Every city needs to be supported by two units. Whenever you are short of units, you need to convert unsupported cities to units. So it is important to have access to fertile land (well, it's either that or access to a lot of barren land) in order to support a decent population, which in turn supports a large number of cities, which then allows you to produce more goods, which can be traded and then cashed in to buy techs.
In one particular round Kareem (red Babylon) was hit by both a civil war and civil disorder. In a civil war you'd lose part of your nation. When there is civil disorder, if you have more than four cities, you convert the fifth city and onwards back to units, losing those cities. After Kareem's civil war ended, he had lost so many cities that he didn't even have more than four cities to qualify for civil disorder. Hey, there's always a bright side.

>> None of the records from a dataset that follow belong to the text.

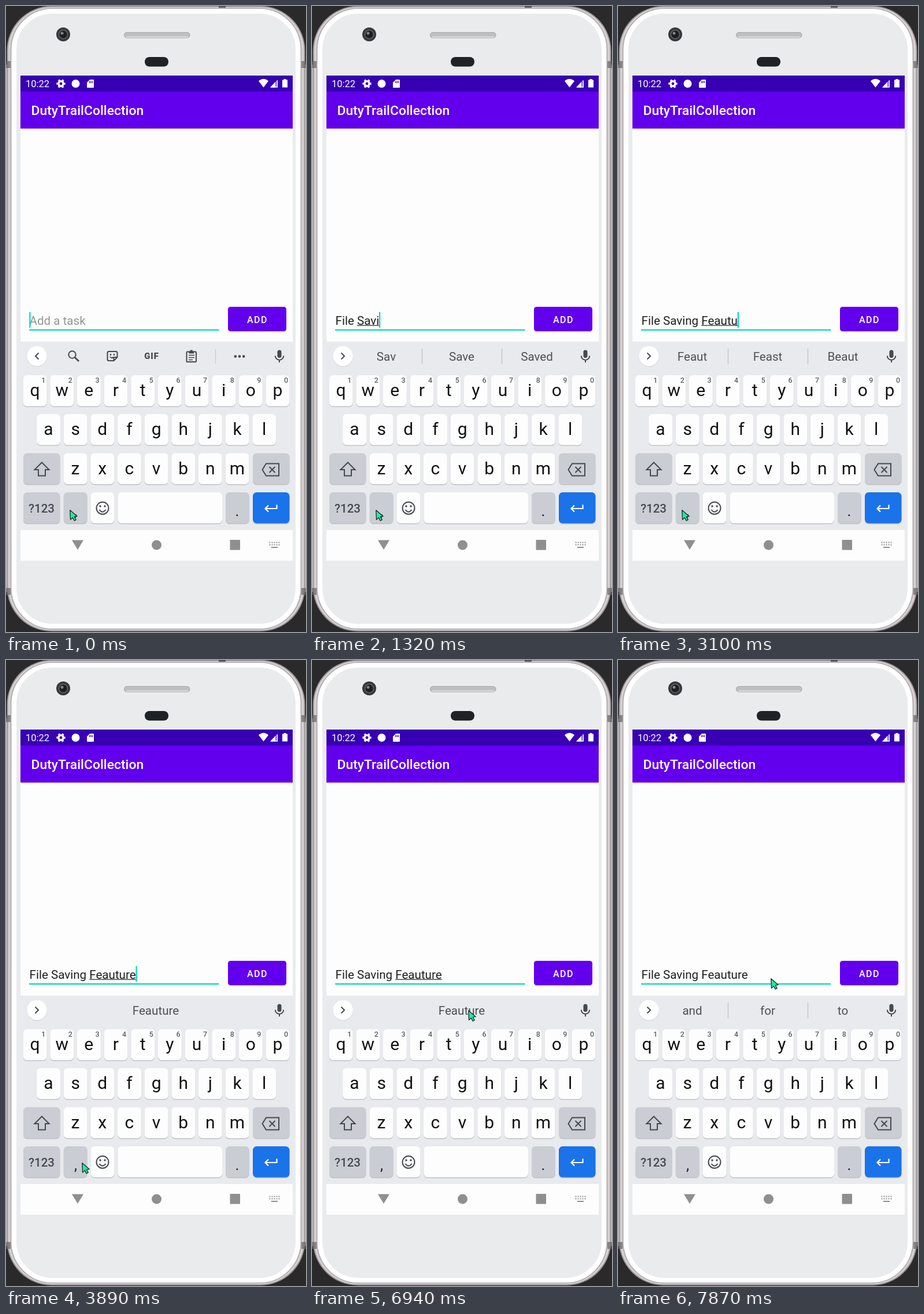
An HTML page for the animation above (8 s loop, 519 by 1080 pixels).

```html
<!DOCTYPE html>
<html lang="en">
<head>
<meta charset="utf-8">
<title>Task entry</title>
<style>
  html, body { margin: 0; width: 100%; height: 100%; overflow: hidden; background: #2a2a2a; }
  svg { display: block; width: 519px; height: 1080px; }
  text { font-family: Roboto, sans-serif; white-space: pre; }
  .mid { text-anchor: middle; }
  .entry, .word { font-size: 20.6px; }
  .word { fill: #4c4f53; }
  .letter { font-size: 30px; fill: #101113; }
  .digit { font-size: 12.5px; font-weight: 500; fill: #5c6064; }
  .line { fill: none; stroke: #45484c; stroke-width: 2; }
</style>
</head>
<body>
<svg viewBox="0 0 519 1080">
  <!-- phone body -->
  <rect y="101" width="519" height="910" fill="#c9c3c5"/>
  <rect x="2.5" y="1" width="514" height="1077" rx="76" fill="#d5d0d2" stroke="#9c9597" stroke-width="2"/>
  <path d="M0 101H8M511 101H519M0 1010H8M511 1010H519" stroke="#696365" stroke-width="12" opacity=".7"/>
  <path d="M368 1.5H380" stroke="#5a5557" stroke-width="3"/>
  <rect x="8.5" y="4.5" width="502" height="1070" rx="71" fill="#f0eff0" stroke="#aaa4a6" stroke-width="1.5"/>
  <rect x="14" y="9" width="491" height="1061" rx="66" fill="#e9ebed" stroke="#fff" stroke-width="8"/>
  <circle cx="99" cy="49" r="12" fill="#37383a"/>
  <circle cx="99" cy="49" r="7.5" fill="#1c1e20" stroke="#65686b" stroke-width="1.5"/>
  <circle cx="97" cy="47" r="2.5" fill="#7e878c"/>
  <rect x="204.5" y="45.500" width="113.500" height="9.500" rx="4.500" fill="#bdbfc1" stroke="#a6a8aa"/>
  <path d="M208 53.500H315" stroke="#dedfe0" stroke-width="2"/>
  <rect x="240" y="88" width="41" height="16.500" rx="8" fill="#202325"/>

  <!-- app -->
  <rect x="25" y="120" width="471" height="837" fill="#fdfdfd"/>
  <rect x="25" y="120" width="471" height="28" fill="#3700b3"/>
  <rect x="25" y="147.500" width="471" height="64" fill="#6200ee"/>
  <g fill="#fff">
    <text x="34" y="140" font-size="16.500">10:22</text>
    <text x="43.500" y="188" font-size="22.900" font-weight="500">DutyTrailCollection</text>
    <circle cx="95" cy="134" r="4.200" fill="none" stroke="#fff" stroke-width="3.600"/>
    <circle cx="95" cy="134" r="6.600" fill="none" stroke="#fff" stroke-width="2.200" stroke-dasharray="3.450" stroke-dashoffset="1.700"/>
    <circle cx="120.500" cy="134" r="7"/>
    <path d="M145 127H151Q152 127 152 128V140Q152 141 151 141H141Q140 141 140 140V132Z"/>
    <path d="M144.500 129.500V133M147 129.500V133M149.500 129.500V133" stroke="#3700b3" stroke-width="1.300"/>
    <path d="M437 129.500Q445.500 122 454 129.500L445.500 140.500Z"/>
    <path d="M457 140.500L470 127V140.500Z" opacity=".4"/>
    <path d="M457 140.500L466 131V140.500Z"/>
    <path d="M469.300 128.500V139.800H458.500" fill="none" stroke="#fff" stroke-width="1.400"/>
    <path d="M480.500 126H484.500V127.500H487V140.500H478V127.500H480.500Z"/>
  </g>
  <rect x="40" y="557.800" width="328.500" height="2.200" fill="#03d5c5"/>
  <text id="hint" class="entry" x="40.500" y="549.500" fill="#949494">Add a task</text>
  <text class="entry" x="40.500" y="549.500" fill="#202020"><tspan id="done"></tspan><tspan id="word"></tspan></text>
  <rect id="under" y="550.500" height="1.300" fill="#303030"/>
  <rect id="caret" y="528" width="2.200" height="27" fill="#03d5c5"/>
  <rect x="384" y="520" width="101" height="42.500" rx="4.500" fill="#000" opacity=".16"/>
  <rect x="384" y="519" width="101" height="42" rx="4.500" fill="#6200ee"/>
  <text x="417" y="546.500" font-size="16" font-weight="500" letter-spacing="1.430" fill="#fff">ADD</text>

  <!-- keyboard -->
  <rect x="25" y="579" width="471" height="325" fill="#e8eaed"/>
  <rect id="press" x="69" y="579" width="383" height="51" fill="#000" opacity=".08"/>
  <circle cx="53.500" cy="605" r="17.500" fill="#d3d5d8"/>
  <circle cx="53.500" cy="604" r="17.200" fill="#fff"/>
  <path id="chevron" class="line"/>
  <g id="tools">
    <g class="line">
      <circle cx="114.500" cy="601.500" r="6.200"/><path d="M119 606L126 613" stroke-width="2.600"/>
      <path d="M178 596H190Q192.500 596 192.500 598.500V606L186.500 612H178Q175.500 612 175.500 609.500V598.500Q175.500 596 178 596ZM192 606H188Q186.500 606 186.500 608V612M180 605Q183 609 186 605.500"/>
      <path d="M181 600V603M187 600V603"/>
      <rect x="312.500" y="596.500" width="16.500" height="17.500" rx="1.500"/>
      <path d="M316 602.500H326M316 606.500H326M316 610.500H323" stroke-width="1.700"/>
      <path d="M316.500 597.500H325M320.700 593.500V597" stroke-width="4"/>
      <path d="M362.500 592V617" stroke="#c6c9cd" stroke-width="1.200"/>
    </g>
    <text class="mid" x="252" y="609.300" font-size="14.800" font-weight="900" letter-spacing="1" fill="#45484c">GIF</text>
    <g fill="#45484c"><circle cx="396.800" cy="604.500" r="2.300"/><circle cx="404" cy="604.500" r="2.300"/><circle cx="411.200" cy="604.500" r="2.300"/></g>
  </g>
  <path id="bars" d="M190.500 591V618M328.500 591V618" stroke="#c3c6ca" stroke-width="1.500"/>
  <text class="word mid" x="128.500" y="612"></text>
  <text class="word mid" x="259" y="612"></text>
  <text class="word mid" x="389" y="612"></text>
  <rect x="469.500" y="593.500" width="7" height="13.500" rx="3.500" fill="#45484c"/>
  <path class="line" d="M465.800 603.500A7.200 7.200 0 0 0 480.200 603.500M473 611V615"/>
  <g id="keys"></g>
  <path class="line" d="M62 787.500L74.500 800H68V810.500H56V800H49.500Z"/>
  <path class="line" d="M450 789.500H472V810.500H450L443.500 800ZM455.500 795L465.500 805M465.500 795L455.500 805"/>
  <circle class="line" cx="167" cy="866.300" r="10.500"/>
  <path class="line" d="M161.500 869Q167 876.500 172.500 869" stroke-width="2.200"/>
  <g fill="#45484c"><circle cx="163" cy="863" r="1.700"/><circle cx="171" cy="863" r="1.700"/></g>
  <path d="M468.500 860.500V867H449M454 861.500L448.500 867L454 872.500" fill="none" stroke="#fff" stroke-width="2.200"/>

  <!-- navigation -->
  <g fill="#8f8f8f">
    <path d="M114 921.500H134L124 938Z"/>
    <circle cx="260.500" cy="930" r="8.500"/>
    <rect x="387.500" y="921" width="17.500" height="17.500" rx="1"/>
  </g>
  <path d="M455.500 925.500H474M455.500 929.500H474" stroke="#8f8f8f" stroke-width="2" stroke-dasharray="2 2"/>
  <path d="M459 934H470" stroke="#8f8f8f" stroke-width="2"/>
  <path id="mouse" d="M.800.800L1.500 17.200L5.300 13.600L8.200 19L11.200 17.400L8.400 12.200L13.200 11.400Z" fill="#2ce5a2" stroke="#0c332b" stroke-width="1.300" stroke-linejoin="round"/>
</svg>
<script>
const LOOP = 8000;
const LEFT = 40.5;
const $ = id => document.getElementById(id);
const put = (tag, attrs, label = "") => {
  const el = document.createElementNS("http://www.w3.org/2000/svg", tag);
  for (const name in attrs) el.setAttribute(name, attrs[name]);
  el.textContent = label;
  $("keys").append(el);
};

// Keyboard
function key(x, y, width, fill) {
  const box = { x, width, height: 53.5, rx: 6.5 };
  put("rect", { ...box, y: y + 1.5, fill: "#bfc2c6" });
  put("rect", { ...box, y, fill });
}
const PITCH = 46.65, WHITE = "#fdfdfd", GREY = "#cacdd3";
[["qwertyuiop", 50, 637], ["asdfghjkl", 73.5, 704], ["zxcvbnm", 120, 771.5]].forEach(([row, start, y], r) => {
  [...row].forEach((letter, i) => {
    const x = start + i * PITCH;
    key(x - 20.3, y, 40.8, WHITE);
    put("text", { class: "letter mid", x, y: y + 36 }, letter);
    if (!r) put("text", { class: "digit mid", x: x + 14.7, y: 650 }, (i + 1) % 10);
  });
});
key(30, 771.5, 63.5, GREY);
key(427, 771.5, 63.5, GREY);
key(30, 839, 63.5, GREY);
key(99.8, 839, 40.8, GREY);
key(146.5, 839, 40.8, WHITE);
key(193.5, 839, 180.5, WHITE);
key(380, 839, 40.8, GREY);
key(427, 839, 63.5, "#1a73e8");
put("text", { class: "mid", x: 61.5, y: 874, "font-size": 20.5, "font-weight": 500, fill: "#45484c" }, "?123");
put("text", { class: "mid", x: 120.5, y: 880, "font-size": 26, fill: "#202124" }, ",");
put("text", { class: "mid", x: 400, y: 880, "font-size": 26, fill: "#202124" }, ".");

// Typing: time, text, suggestions, then flags: c caret, u underlined word, p pressed suggestion
const A = "File ", B = "File Saving ";
const typing = [
  [0, "", "", "c"],
  [150, "F", "", "cu"],
  [270, "F", "F|For|From", "cu"],
  [420, "Fi", "F|For|From", "cu"],
  [540, "Fi", "Fi|First|Find", "cu"],
  [690, "Fil", "Fi|First|Find", "cu"],
  [810, "File", "Fil|File|Film", "cu"],
  [930, A, "File|Files|Filed", "c"],
  [1080, A + "S", "and|is|to", "cu"],
  [1200, A + "Sav", "S|So|See", "cu"],
  [1320, A + "Savi", "Sav|Save|Saved", "cu"],
  [1470, A + "Savin", "Savi|Saving|Savior", "cu"],
  [1620, A + "Saving", "Savin|Saving|Savings", "cu"],
  [1740, B, "Saving|Savings|Savin", "c"],
  [1890, B, "and|for|the", "c"],
  [2010, B + "F", "and|for|the", "cu"],
  [2160, B + "Fe", "F|For|From", "cu"],
  [2310, B + "Fe", "Fe|Feel|Few", "cu"],
  [2430, B + "Fea", "Fea|Fear|Few", "cu"],
  [2550, B + "Feau", "Fea|Fear|Few", "cu"],
  [2670, B + "Feaut", "Feau|Beau|Feat", "cu"],
  [2790, B + "Feaut", "Feaut|Feast|Beaut", "cu"],
  [3100, B + "Feautu", "Feaut|Feast|Beaut", "cu"],
  [3220, B + "Feautu", "Feautu", "cu"],
  [3370, B + "Feauture", "Feautur", "cu"],
  [3490, B + "Feauture", "Feauture", "cu"],
  [4010, B + "Feauture", "Feauture", "u"],
  [4410, B + "Feautur", "Feauture", "cu"],
  [4560, B + "Feautu", "Feautur", "cu"],
  [4710, B + "Feautu", "Feautu", "cu"],
  [5110, B + "Feautu", "Feautu", "u"],
  [5640, B + "Feautu", "Feautu", "cu"],
  [6040, B + "Feautur", "Feautu", "cu"],
  [6160, B + "Feautur", "Feautur", "cu"],
  [6280, B + "Feauture", "Feautur", "cu"],
  [6430, B + "Feauture", "Feauture", "cu"],
  [6820, B + "Feauture", "Feauture", "u"],
  [7060, B + "Feauture", "Feauture", "up"],
  [7210, B + "Feauture ", "and|for|to", "c"],
  [7600, B + "Feauture ", "and|for|to", ""]
];

// Pointer: time, x, y
const pointer = [
  [0, 110, 869], [3890, 131, 867], [4010, 159, 865],
  [6430, 221, 750], [6550, 272, 625], [6670, 292, 551],
  [6820, 287, 582], [6940, 270, 604], [7210, 276, 645],
  [7330, 290, 594], [7480, 276, 581], [7600, 256, 569],
  [7750, 238, 560], [7870, 264, 549]
];

const at = (steps, t) => steps.findLast(step => step[0] <= t);
const show = (el, on) => { el.style.display = on ? "" : "none"; };
const words = document.querySelectorAll(".word");
let current;

function drawTyping(step) {
  if (step === current) return;
  current = step;
  const [, text, list, flags] = step;
  const cut = text.lastIndexOf(" ") + 1;
  $("done").textContent = text.slice(0, cut);
  $("word").textContent = text.slice(cut);
  const start = LEFT + (cut ? $("done").getComputedTextLength() : 0);
  const width = cut < text.length ? $("word").getComputedTextLength() : 0;
  $("under").setAttribute("x", start);
  $("under").setAttribute("width", width);
  $("caret").setAttribute("x", start + width - 0.2);
  show($("under"), flags.includes("u"));
  show($("caret"), flags.includes("c"));
  show($("press"), flags.includes("p"));
  show($("hint"), !text);
  show($("tools"), !list);
  const parts = list.split("|");
  const shown = parts.length > 1 ? parts : ["", list, ""];
  words.forEach((el, i) => { el.textContent = shown[i]; });
  show($("bars"), parts.length > 1);
  $("chevron").setAttribute("d", list ? "M50.5 598.5L56 604L50.500 609.500" : "M56.500 598.500L51 604L56.500 609.500");
}

const began = performance.now();
function frame() {
  const t = (performance.now() - began) % LOOP;
  drawTyping(at(typing, t));
  const [, x, y] = at(pointer, t);
  $("mouse").setAttribute("transform", `translate(${x} ${y})`);
  requestAnimationFrame(frame);
}
frame();
</script>
</body>
</html>
```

In one of Kareem's later civil wars, his nation was already quite diminished so he didn't have much to secede. That was how I (green Assyria) got this tiny island city on the right from him.
This was when we ended the game. At this point, Kareem (red Babylon) had suffered so many civil wars that he had given the rest of his original Babylonian empire at the left edge of the board to Damien (blue Africa). Damien had a poor start, but later became one of the most powerful empires. At this point, Ivan (orange Thrace) was poised to win the game. He had achieved the score required to advance all the way to the end of the progress track. Kareem (red Babylon) and I (green Assyria) were on par with him on the progress track, but our winning requirements were higher due to our better start locations. We needed to buy one more tech this round to reach the winning requirement, else we would not be able to progress. Unfortunately we couldn't put together enough decent deals to afford that one last tech. So we declared Ivan the winner.
One thing that amazes me about Civilization is how minimalistic it is. Compared to more recent civ games like Through the Ages, Fantasy Flight Games' Sid Meier's Civilization and Clash of Cultures, it has no different types of soldiers, no forms of government, no buildings within cities, no wonders of the world, no multiple ways to win / score points and no great leaders. It has significantly fewer techs. The only thing it has more than the others are disasters. It sounds like a game for people who like to take punishment. However, despite the simplicity, it does not lack in strategy. You have to plan ahead very carefully. You have to be shrewd in negotiations. There will be chaos, but amid the chaos you will realise that your civilisation can still march ahead steadily. Losing people and cities is not as bad as it seems. It is your culture and your civilisation that matters. Wealth and territories come and go, but no one can take away your knowledge. That is what Civilization is about.
Maybe next time a 7-player game?